Design by Younji Jin

When Dr. Marcus Jarboe, director of Pediatric Minimally Invasive Surgery at the C.S. Mott Children’s Hospital, was approached by the Detroit Zoo to perform a therapeutic surgery on a newborn chimpanzee, he jumped at the opportunity to heal a non-traditional patient.

The premature chimp, named Zane, had developed an inguinal hernia — a painful bulge of tissue that develops in the groin region — five weeks after he was born, in January 2020. For unclear reasons, Zane’s mother didn’t show any interest in her newborn, so the caretaker team began taking extra care of Zane in his early weeks. After Dr. Ann Duncan, director of Animal Health at the Detroit Zoo, and the team discovered Zane’s inguinal hernia, they reached out to Mott for help.

“Chimpanzee anatomy and human anatomy are very similar and the equipment needed for neonatal patients is specialized,” Duncan wrote in an email to The Michigan Daily. “For these reasons, we contacted a human pediatric surgeon with expertise in non-invasive laparoscopic repair techniques.”  

Contrary to the open hernia repair, the laparoscopic method allows the surgeon to visualize the hernia defect without making a large incision over the operating site. A camera called a laparoscope is inserted through the incision, and the surgeon uses the image relayed on a monitor to guide doctors as they perform the procedure. 

For his first non-human surgery, Jarboe said he decided to use the laparoscopic method because of his expertise in minimally invasive surgery. He also said the scope helps to better visualize the anatomy.

“I do most of my (surgeries)laparoscopic and I think the hernia is easier to do laparoscopic,” Jarboe said. “I could figure out the anatomy easier with the scope.”

Jarboe also said pediatric surgeons have much expertise in performing surgery on human patients that are of similar size to Zane, so many of the procedures can be similarly performed on primate animals.

“Zane was somewhere around three kilograms,” Jarboe said. “It’s the same size we usually operate on.”

In addition to two pediatric anesthesiologists assisting with the surgery, Jarboe said he invited senior pediatric surgeon Dr. Ronald Hirschl and two pediatric anesthesiologists to perform the surgery with him. He said inviting the pediatric anesthesiologists was important because of their expertise in inserting the endotracheal tube so the patient can breathe during surgery. 

“The vets can get airways on bigger types of animals,” Jarboe said. “But on a chimp this size, it’s really hard to get an airway.

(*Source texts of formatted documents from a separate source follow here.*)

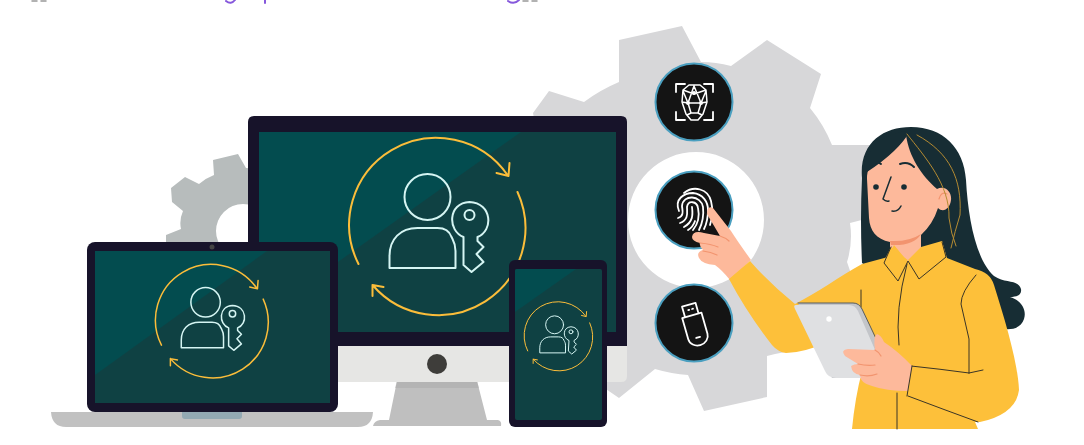
<!DOCTYPE html>
<html lang="en">
<head>
<meta charset="utf-8">
<title>Sign-in across devices</title>
<style>
:root {
  --paper: #ffffff;
  --gear: #d7d7d9;
  --gear-small: #b7bcbc;
  --bezel: #17132a;
  --screen: #0f4143;
  --screen-light: #034c4f;
  --metal: #e6e6e4;
  --metal-dark: #bfbfbf;
  --amber: #fbbd3a;
  --ice: #d5f5f3;
  --badge: #141414;
  --badge-ring: #4a9fc0;
  --hair: #172d34;
  --skin: #fdb99b;
  --skin-shade: #f2946f;
  --shirt: #fdc03a;
  --seam: #3a3527;
  --tablet: #dfe0e2;
  --violet: #8658dc;
}
html, body { margin: 0; background: var(--paper); overflow: hidden; }
.artboard { display: block; width: 1084px; height: 445px; }
.bezel { fill: var(--bezel); }
.screen { fill: var(--screen); }
.glare { fill: var(--screen-light); }
.line { fill: none; stroke-linecap: round; stroke-linejoin: round; }
.line path, .line circle { vector-effect: non-scaling-stroke; }
.cycle { stroke: var(--amber); }
.user-key { stroke: var(--ice); }
.badge { fill: var(--badge); stroke: var(--badge-ring); stroke-width: 2; }
.badge-icon { stroke: #fff; stroke-width: 1.8; }
.skin { fill: var(--skin); }
.shirt { fill: var(--shirt); }
.hair { fill: var(--hair); }
.seam { stroke: var(--seam); stroke-width: 1; }
.crease { stroke: var(--skin-shade); stroke-width: 1.2; }
.feature { stroke: var(--hair); stroke-width: 1.5; }
</style>
</head>
<body>
<svg class="artboard" viewBox="0 0 1084 445" role="img" aria-label="Woman choosing a passwordless sign-in method beside a monitor, laptop and phone">
  <defs>
    <g id="sign-in-cycle" class="line">
      <g class="cycle">
        <path d="M-79 37A87 87 0 0 1 70 -52M59 -54L71 -51L72 -64"/>
        <path d="M80 -35A87 87 0 0 1 -65 58M-65 69V58L-54 60"/>
      </g>
      <g class="user-key">
        <circle cx="-10" cy="-30" r="23"/>
        <path d="M-48 41V29C-48 12 -37 1 -20 1H0C8 1 12 4 14 10C16 14 18 16 18 24V41Z"/>
        <path d="M26 10C10 4 10 -24 32 -25C55 -24 56 4 40 10V14L46 20L39 27L46 35L34 45L26 38Z"/>
        <circle cx="32" cy="-12" r="5"/>
      </g>
    </g>
    <clipPath id="monitor-screen"><rect x="259" y="132" width="357" height="200"/></clipPath>
    <clipPath id="laptop-screen"><rect x="95" y="251" width="235" height="152"/></clipPath>
    <clipPath id="phone-screen"><rect x="515" y="269" width="87" height="151" rx="2"/></clipPath>
  </defs>

  <g id="heading-descenders" class="line" stroke="var(--violet)" stroke-width="2">
    <path d="M226 1Q231 5 235 0M265 0V3M508 1Q514 5 519 0"/>
    <path stroke="#999" stroke-width="1.5" d="M32 1H37M41 1H46M523 1H528M532 1H537"/>
  </g>

  <g id="gears">
    <path fill="var(--gear)" fill-rule="evenodd" d="M619 82V40L682 26L701 62Q716 62 731 66L767 40L821 74L810 108Q824 125 832 145H885V214L850 223Q853 243 847 262L860 300L820 346Q800 348 767 356V397L704 411L688 375Q672 374 655 369L619 398L600 385L540 330V150L533 113L549 91L584 102Q600 90 619 82ZM764 220A68 68 0 1 0 628 220A68 68 0 1 0 764 220Z"/>
    <path fill="var(--gear-small)" fill-rule="evenodd" d="M213 160L238 154L246 168L270 170V290H195L166 243V235L181 229Q179 220 183 211L172 202L171 188L185 177L199 184Q206 178 214 175ZM270 231A27 27 0 1 0 216 231A27 27 0 1 0 270 231Z"/>
  </g>

  <g id="monitor">
    <path fill="var(--metal-dark)" d="M397 381H477L487 420H498Q502 421 501 426H373Q374 421 380 420H389Z"/>
    <path fill="#aaa" opacity=".5" d="M397 381H477L479 388H395Z"/>
    <path fill="var(--metal)" d="M248 340H627V376Q627 382 621 382H254Q248 382 248 376Z"/>
    <path class="bezel" d="M254 116H621Q627 116 627 122V346H248V122Q248 116 254 116Z"/>
    <g clip-path="url(#monitor-screen)">
      <rect class="screen" x="259" y="132" width="357" height="200"/>
      <path class="glare" d="M259 132H521L259 318Z"/>
    </g>
    <circle cx="437" cy="364" r="10" fill="#3e3d3a"/>
    <use href="#sign-in-cycle" transform="translate(437.5 227)" stroke-width="2"/>
  </g>

  <g id="laptop">
    <rect class="bezel" x="87" y="242" width="251" height="170" rx="8"/>
    <circle cx="212" cy="247" r="2.5" fill="#444"/>
    <g clip-path="url(#laptop-screen)">
      <rect class="screen" x="95" y="251" width="235" height="152"/>
      <path class="glare" d="M95 251H267L95 375Z"/>
    </g>
    <path fill="#c1c1c1" d="M51 412H373Q372 427 358 427H66Q52 427 51 412Z"/>
    <path fill="#93a9b3" d="M182 412H242V416Q242 419 239 419H185Q182 419 182 416Z"/>
    <use href="#sign-in-cycle" transform="translate(212 321.5) scale(.64)" stroke-width="1.5"/>
  </g>

  <g id="phone">
    <rect class="bezel" x="509" y="260" width="98" height="167" rx="6"/>
    <g clip-path="url(#phone-screen)">
      <rect class="screen" x="515" y="269" width="87" height="151"/>
      <path class="glare" d="M515 269H576L515 312Z"/>
    </g>
    <use href="#sign-in-cycle" transform="translate(558.5 336.5) scale(.39)" stroke-width="1"/>
  </g>

  <g id="sign-in-methods">
    <g id="face-scan">
      <circle class="badge" cx="694" cy="102" r="38.5"/>
      <g class="line badge-icon">
        <path d="M676 92V84H685M704 84H713V92M713 112V120H704M685 120H676V112"/>
        <path stroke-width="1.5" d="M683 90L689 85H700L706 90L707 102L703 114L698 120H691L686 114L682 102ZM694 86L688 103H701L694 86M683 91L688 103L682 102M706 91L701 103L707 102M688 103L691 113H698L701 103M691 113L687 115M698 113L702 115M683 90L694 94L706 90"/>
        <path stroke-width="4" d="M688 103H688M701 103H701M694 93H694"/>
      </g>
    </g>
    <g id="fingerprint">
      <circle class="badge" cx="694" cy="210" r="38.5"/>
      <g class="line badge-icon">
        <path d="M684 193C694 185 708 189 711 201C713 209 713 216 710 225"/>
        <path d="M679 211C674 199 684 193 693 193C703 194 708 202 708 210C708 218 707 223 704 229"/>
        <path d="M678 218C685 216 682 209 682 206C683 194 701 195 703 207C704 216 703 222 699 230"/>
        <path d="M680 223C689 220 687 212 687 207C688 200 697 201 698 208C700 217 697 225 693 230"/>
        <path d="M684 227C693 222 693 215 692 207M688 230Q693 227 695 221"/>
      </g>
    </g>
    <g id="usb-key">
      <circle class="badge" cx="694" cy="323" r="38.5"/>
      <g class="line badge-icon" transform="rotate(-16 694 323)">
        <path d="M684 315H704V337A10 9 0 0 1 684 337ZM687 315V304H701V315M692 309H693M696 309H697"/>
        <path d="M692 338H696"/>
      </g>
    </g>
  </g>

  <g id="woman">
    <path class="hair" d="M862 178C859 144 882 127 911 127C943 127 964 148 966 180C968 218 976 260 994 276C1006 284 1018 279 1021 289C1022 295 1017 297 1010 297C1021 300 1027 310 1024 319C1020 331 1005 331 994 326L900 290L862 263Q860 220 862 178Z"/>

    <g id="head">
      <path class="skin" d="M867 179C867 161 882 145 906 135C909 157 922 176 937 189C945 185 952 192 951 200C950 209 943 213 938 208Q933 224 921 235V249L906 270L890 248V242C876 239 870 231 869 218Z"/>
      <path fill="var(--skin-shade)" d="M890 241Q909 242 921 234Q914 246 891 245Z"/>
      <path class="hair" d="M863 180C862 149 884 132 910 131Q899 151 867 172Z"/>
      <g class="line feature">
        <path d="M891 177L883 199Q886 202 889 201"/>
        <path d="M892 211Q898 212 901 206"/>
        <path stroke-width="2" d="M870 166Q876 160 881 164M900 164Q908 161 914 167"/>
      </g>
      <circle class="hair" cx="876" cy="187" r="2.8"/>
      <circle class="hair" cx="904" cy="187" r="2.8"/>
      <path class="line crease" d="M939 199Q941 191 947 194"/>
      <path class="line" stroke="#b58b32" d="M907 134C925 157 950 185 949 218Q951 234 956 246M917 135C950 153 962 179 960 215Q955 231 951 248"/>
    </g>

    <g id="raised-hand">
      <path class="skin" d="M751 260L730 280Q722 270 715 265Q702 264 699 258Q696 252 703 250Q699 246 700 243Q692 241 692 237Q693 230 704 233L720 236L707 214Q707 205 713 208L731 231Q738 242 751 260Z"/>
      <path class="line crease" d="M700 243Q711 244 718 247M703 251Q711 252 717 255M720 236Q726 238 729 241"/>
    </g>

    <g id="shirt">
      <path class="shirt" d="M750 261Q769 283 795 304C817 293 840 276 862 264L888 257L894 245L908 262L922 255L942 241L947 258L975 269Q990 272 994 285C1005 320 1018 363 1019 390Q1016 414 980 422H975L978 429H852Q855 398 862 371L828 342Q803 353 786 353Q778 352 772 345Q747 313 729 279Z"/>
      <path class="shirt" d="M891 247L883 263L898 282L909 261ZM921 247L942 241L946 257L919 280L907 261Z"/>
      <g class="line seam">
        <path d="M891 247L884 263L898 281L908 261L919 279L946 257L942 242"/>
        <path d="M907 264Q895 310 899 345M897 393V429"/>
        <path d="M976 275Q961 292 961 304L969 339V373M861 290V307M969 373Q940 369 911 366M908 396Q945 410 978 422M969 373L983 370"/>
      </g>
    </g>

    <g id="tablet">
      <path fill="#c3c5c9" d="M798 303H853Q859 303 862 309L888 366Q890 378 880 378H832Z"/>
      <path fill="var(--tablet)" d="M796 305H849Q855 305 858 311L883 368Q886 378 876 378H836Q828 378 825 371L795 309Q793 305 796 305Z"/>
      <path class="line" stroke="#555b60" d="M798 303H853Q859 303 862 309L881 349"/>
      <circle cx="829" cy="319" r="2.7" fill="#fff"/>
    </g>

    <g id="holding-hand">
      <path class="skin" d="M912 366L908 391Q886 391 872 386Q860 383 860 375Q852 374 851 366Q854 364 858 364L845 356Q840 350 848 349L875 350Q873 336 877 334Q881 335 884 342Q899 352 912 366Z"/>
      <path class="line crease" d="M858 364Q867 366 875 365M860 375Q869 377 877 374M875 350Q879 352 881 356"/>
      <path class="line seam" d="M912 366L907 396"/>
    </g>
  </g>
</svg>
</body>
</html>
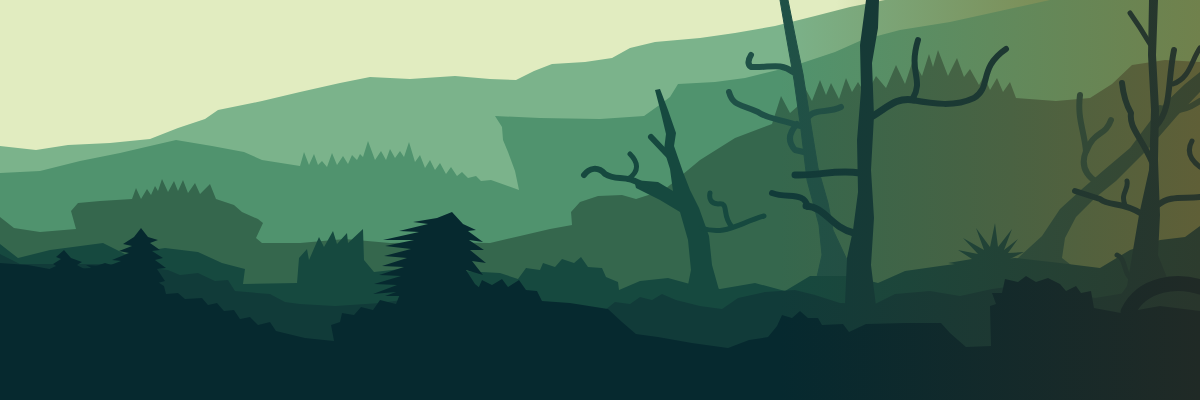
<!DOCTYPE html>
<html lang="en">
<head>
<meta charset="utf-8">
<title>Misty forest valley</title>
<style>
:root{
  --sky:#e1ecc0; --sky-dusk:#a3a76a;
  --far:#7bb38b; --far-dusk:#7c8950;
  --mid:#50936e; --mid-dusk:#70814c;
  --ridge:#35674d; --ridge-mid:#4a6242; --ridge-dusk:#5f5f37;
  --wood:#1f5147; --wood-dusk:#3a4630;
  --brush:#16493f; --brush-dusk:#2d3c2e;
  --thicket:#113b39; --thicket-dusk:#29362c;
  --ground:#06292f; --ground-dusk:#202a26;
}
html,body{margin:0;width:1200px;height:400px;overflow:hidden;background:var(--ground)}
svg{display:block}
.limb{fill:none;stroke-linecap:round;stroke-linejoin:round}
</style>
</head>
<body>
<svg width="1200" height="400" viewBox="0 0 1200 400" role="img" aria-label="Layered green hills with bare trees, firs and undergrowth">
<defs>
  <linearGradient id="dusk" gradientUnits="userSpaceOnUse" x1="780" y1="0" x2="1200" y2="0"/>
  <linearGradient id="sky" href="#dusk" x2="1060"><stop offset="0.2" stop-color="var(--sky)"/><stop offset="1" stop-color="var(--sky-dusk)"/></linearGradient>
  <linearGradient id="far" href="#dusk" x2="1080"><stop offset="0" stop-color="var(--far)"/><stop offset="1" stop-color="var(--far-dusk)"/></linearGradient>
  <linearGradient id="mid" href="#dusk"><stop offset="0" stop-color="var(--mid)"/><stop offset="1" stop-color="var(--mid-dusk)"/></linearGradient>
  <linearGradient id="ridge" href="#dusk"><stop offset="0" stop-color="var(--ridge)"/><stop offset=".55" stop-color="var(--ridge-mid)"/><stop offset="1" stop-color="var(--ridge-dusk)"/></linearGradient>
  <linearGradient id="wood" href="#dusk"><stop offset="0" stop-color="var(--wood)"/><stop offset="1" stop-color="var(--wood-dusk)"/></linearGradient>
  <linearGradient id="brush" href="#dusk"><stop offset="0" stop-color="var(--brush)"/><stop offset="1" stop-color="var(--brush-dusk)"/></linearGradient>
  <linearGradient id="thicket" href="#dusk"><stop offset="0" stop-color="var(--thicket)"/><stop offset="1" stop-color="var(--thicket-dusk)"/></linearGradient>
  <linearGradient id="ground" href="#dusk"><stop offset="0" stop-color="var(--ground)"/><stop offset="1" stop-color="var(--ground-dusk)"/></linearGradient>
</defs>

<rect id="sky-field" width="1200" height="400" fill="url(#sky)"/>

<path id="far-hill" fill="url(#far)" d="M0 146L36 150L68 145L110 143L150 139L178 128L205 119L218 110L262 101L300 92L340 83L370 77L410 79L455 76L490 79L516 80L534 71L552 64L585 62L612 58L630 48L655 42L700 38L735 33L775 26L815 16L850 7L885 0H1200V260H0Z"/>

<g id="middle-hills" fill="url(#mid)">
  <path d="M0 173L40 171L80 161L120 153L150 146L176 140L212 146L244 152L262 160L300 166L304 152L309 165L314 154L318 165L322 161L327 167L332 153L337 165L343 156L348 164L352 155L357 160L360 154L363 157L368 141L375 160L381 151L386 160L390 149L395 158L400 151L404 157L409 142L415 162L420 155L425 168L430 160L435 170L440 163L446 174L451 167L457 176L462 172L468 178L476 176L481 181L491 180L519 190L515 171L508 152L503 140L502 127L495 116L540 118L600 119L644 116L658 106L670 97L678 84L715 82L745 78L790 67L835 52L862 40L900 30L950 22L1000 11L1050 0H1200V280H0Z"/>
</g>

<g id="ridges" fill="url(#ridge)">
  <path d="M0 217L14 228L40 232L76 229L71 211L78 203L100 201L132 199L136 188L141 199L147 189L151 195L155 186L158 191L162 179L168 192L174 181L178 191L183 180L188 193L195 183L200 194L210 184L216 199L234 205L242 212L258 219L263 223L256 238L262 243L300 243L345 239L390 243L440 242L490 243L520 236L550 229L572 225L571 212L580 202L598 196L622 195L636 199L664 190L700 160L735 138L772 124L781 96L790 113L798 106L803 84L812 101L820 80L826 95L831 83L839 99L846 78L852 92L858 82L866 95L876 76L886 88L896 65L905 84L913 60L922 76L929 54L933 67L938 50L948 76L957 58L964 77L970 69L979 85L984 76L990 90L997 78L1003 92L1010 82L1016 98L1056 101L1090 98L1112 84L1132 65L1165 60L1200 62V330H0Z"/>
</g>

<g id="leaning-trees" fill="url(#wood)" stroke="url(#wood)">
  <g id="leaning-pine" stroke-width="1">
    <path d="M780 0H788L796 40L803 74L811 125L818 168L828 203L833 230L848 262L858 296H796L817 277L822 255L819 225L807 180L801 130L794 80L786 35Z"/>
    <path class="limb" stroke-width="6" d="M793 72C780 62 770 68 751 67Q746 63 751 55M800 126C780 119 768 119 758 112C740 104 733 106 729 92M804 124C812 105 825 115 841 107M797 124Q784 138 795 150L808 153"/>
  </g>
  <g id="leaning-trunk">
    <path stroke="none" d="M1018 258L1042 236L1060 209L1082 189L1104 170L1130 148L1160 108L1185 84L1200 72V92L1177 116L1151 146L1116 181L1096 197L1076 217L1065 238L1062 258L1084 275H1000Z"/>
    <path class="limb" stroke-width="6" d="M1098 183Q1078 171 1086 151C1084 130 1077 118 1080 95M1086 152C1094 130 1105 137 1111 120M1160 108Q1178 116 1200 101"/>
  </g>
</g>

<g id="undergrowth" fill="url(#brush)">
  <path d="M0 244L18 258L50 250L103 243L125 254L165 248L198 252L222 263L245 269L243 284L297 283L299 258L307 249L309 260L319 237L324 247L333 231L337 244L347 233L348 243L363 229L364 260L374 272L410 268L500 273L518 279L526 268L540 270L543 263L555 267L562 259L574 263L581 257L588 267L602 268L606 277L618 282L619 290L640 281L668 278L690 284L720 289L755 283L785 291L810 276L850 276L878 283L905 271L940 266L970 262L1015 258L1060 263L1100 268L1130 250L1160 240L1185 237L1200 226V400H0Z"/>
  <path id="spiky-plant" d="M975 267L948 263L972 259L958 250L978 254L963 238L984 250L976 228L990 247L995 223L998 247L1012 229L1004 250L1018 239L1008 253L1024 252L1008 260L1025 264L990 270Z"/>
</g>

<g id="broken-tree" fill="var(--brush)" stroke="var(--brush)">
  <path stroke="none" d="M655 90L660 89L668 110L676 133L674 146L683 172L690 190L699 208L709 236L712 265L719 290H687L691 270L688 240L680 212L660 200L636 188L634 180L658 182L673 191L670 169L664 150L666 134L661 113Z"/>
  <path class="limb" stroke-width="6" d="M646 187C625 173 618 182 605 174C598 166 589 168 584 175M668 155L651 137"/>
  <path class="limb" stroke-width="5" d="M628 179C641 171 637 161 630 154M701 228C725 236 737 224 764 216M732 227C721 215 730 202 718 204Q708 203 710 193"/>
</g>

<path id="thicket-mounds" fill="url(#thicket)" d="M0 254L20 264H120L168 270L180 275L198 273L215 281L228 280L235 291L270 294L285 302L300 304L335 306L380 303L430 296L515 298L550 303L605 310L615 302L630 304L640 297L652 300L662 294L676 300L700 306L722 309L738 298L765 292L795 290L815 295L840 303L875 304L895 294L930 291L960 296L992 289L1030 284L1060 290L1095 298L1125 293L1200 289V400H0Z"/>

<g id="tall-bare-tree" fill="url(#thicket)" stroke="url(#thicket)">
  <path stroke="none" d="M866 0H879L878 28L872 63L874 116L871 170L874 218L871 265L876 306L888 330H834L845 303L847 258L853 230L858 192L857 140L861 90L860 45Z"/>
  <path class="limb" stroke-width="7" d="M873 116C888 107 896 97 914 100M860 173C835 169 820 176 795 175M854 233C830 227 826 207 806 206"/>
  <path class="limb" stroke-width="6" d="M912 100C934 104 955 107 974 98C992 87 978 68 1006 49M913 98C924 79 908 73 918 40M808 207C804 191 788 199 772 193"/>
</g>

<g id="edge-bare-tree" fill="url(#thicket)" stroke="url(#thicket)">
  <path stroke="none" d="M1149 0H1158L1156 55L1159 110L1158 160L1160 215L1158 255L1170 285L1185 310H1110L1127 286L1133 250L1139 215L1149 170L1151 110L1148 55Z"/>
  <path class="limb" stroke-width="6" d="M1152 162C1140 135 1129 128 1131 113Q1124 101 1122 83M1142 214C1122 201 1110 207 1100 199L1075 191M1158 205C1170 195 1184 199 1200 197M1156 126C1172 108 1167 85 1174 50"/>
  <path class="limb" stroke-width="5" d="M1150 44Q1140 27 1130 13M1125 205C1120 193 1129 190 1127 181M1200 167Q1184 155 1192 141M1173 84C1190 78 1191 61 1200 48M1136 282C1121 275 1128 260 1117 255"/>
</g>

<path id="arched-root" class="limb" stroke="url(#ground)" stroke-width="15" d="M1128 312C1142 283 1178 278 1206 289"/>

<g id="foreground" fill="url(#ground)">
  <path d="M0 263L28 265L55 270L90 268L105 263L128 270L150 277L164 286L166 294L178 293L185 299L202 298L208 305L217 303L224 311L234 310L240 319L250 317L258 325L270 322L276 331L305 338L334 341L331 325L340 322L342 313L354 315L361 307L373 310L380 300L396 304L400 294L430 279L478 289L482 280L492 285L502 279L508 287L519 280L526 290L537 291L542 301L570 303L608 309L622 322L636 334L658 337L692 343L728 348L749 340L768 337L777 326L782 315L792 318L800 311L808 318L818 318L822 325L843 324L849 332L866 324L905 323L941 323L950 333L966 347L991 346L990 306L996 304L992 293L1002 293L1005 279L1018 282L1026 276L1036 282L1048 278L1060 284L1066 291L1076 286L1081 293L1091 291L1094 308L1121 313L1160 306L1200 311V400H0Z"/>
  <path id="large-fir" d="M452 212L463 224L476 230L468 231L483 242L469 240L484 250L470 250L486 263L472 261L483 275L466 270L475 284L490 296H385L396 292L373 294L397 285L374 284L401 276L379 275L404 267L382 266L407 258L384 256L411 249L385 246L414 240L383 240L419 232L399 231L428 224L413 222L437 218Z"/>
  <path id="small-fir" d="M141 228L148 237L158 240L150 243L160 250L152 251L163 258L155 260L166 268L157 269L165 281L151 285L100 273L86 265L108 266L121 261L112 260L129 253L119 251L132 246L123 244L134 237Z"/>
  <path id="tiny-fir" d="M64 250L71 258L82 262L77 265L88 271L70 276L45 271L56 266L53 264L61 259L56 257Z"/>
</g>
</svg>
</body>
</html>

Our anesthesiologists are really used to it. It’s well within their comfort zone.”

According to Duncan, she talked on the phone with the surgeon several times and traveled to the University of Michigan to pick up the equipment since the surgery was performed at the zoo. 

Zane recovered very quickly, Duncan said. A chimp named Trixi showed strong interest in Zane and became his surrogate mother. With the company of his new friend Bubbles — the second oldest chimp in the community — and his older sister Jane, Zane integrated with the troop well. He recently celebrated his second birthday, according to Duncan.

Duncan wrote in an email to the Daily this was not the first time the Detroit Zoo had worked with medical experts in human medicine.

“Over the years we have worked with a number of veterinary and human medical specialists,” Duncan wrote. “It’s more common for us to work with veterinarians. However, we’ve worked with human urologists, gastroenterologists, neurologists and anesthesiologists, most often when our patients are chimpanzees or gorillas.”

Duncan also said the collaboration between human medicine and veterinary medicine is critical to the advancement of both fields. 

“There’s a lot of overlap between human and veterinary medicine,” Duncan wrote. “One Health collaborations allow advances in both realms.”

LSA sophomore Ava Ryder, a pre-vet student, said she thought the story was very heartwarming. She also said even though veterinary medicine and human medicine are traditionally viewed separately, the collaboration between the two fields is beneficial to society.

Ryder said she plans to work in the crossover research field after veterinary school and hopes to specialize in oncology. 

“I actually plan on working in the crossover research field (in the future),” Ryder said. “I’d like to specialize in oncology… in hopes to find cures to human cancers as well as the cancers… in the animals that I’m treating.”

Ryder added that she was able to attend two veterinary medicine discovery programs in high school, and that experience inspired her to pursue crossover research.

“I’ve always been interested in doing research as well as helping animals,” Ryder said. “But if I can help more than just animals, that is an even greater achievement that I will strive to get to.”

Daily Staff Reporter Jingqi Zhu can be reached at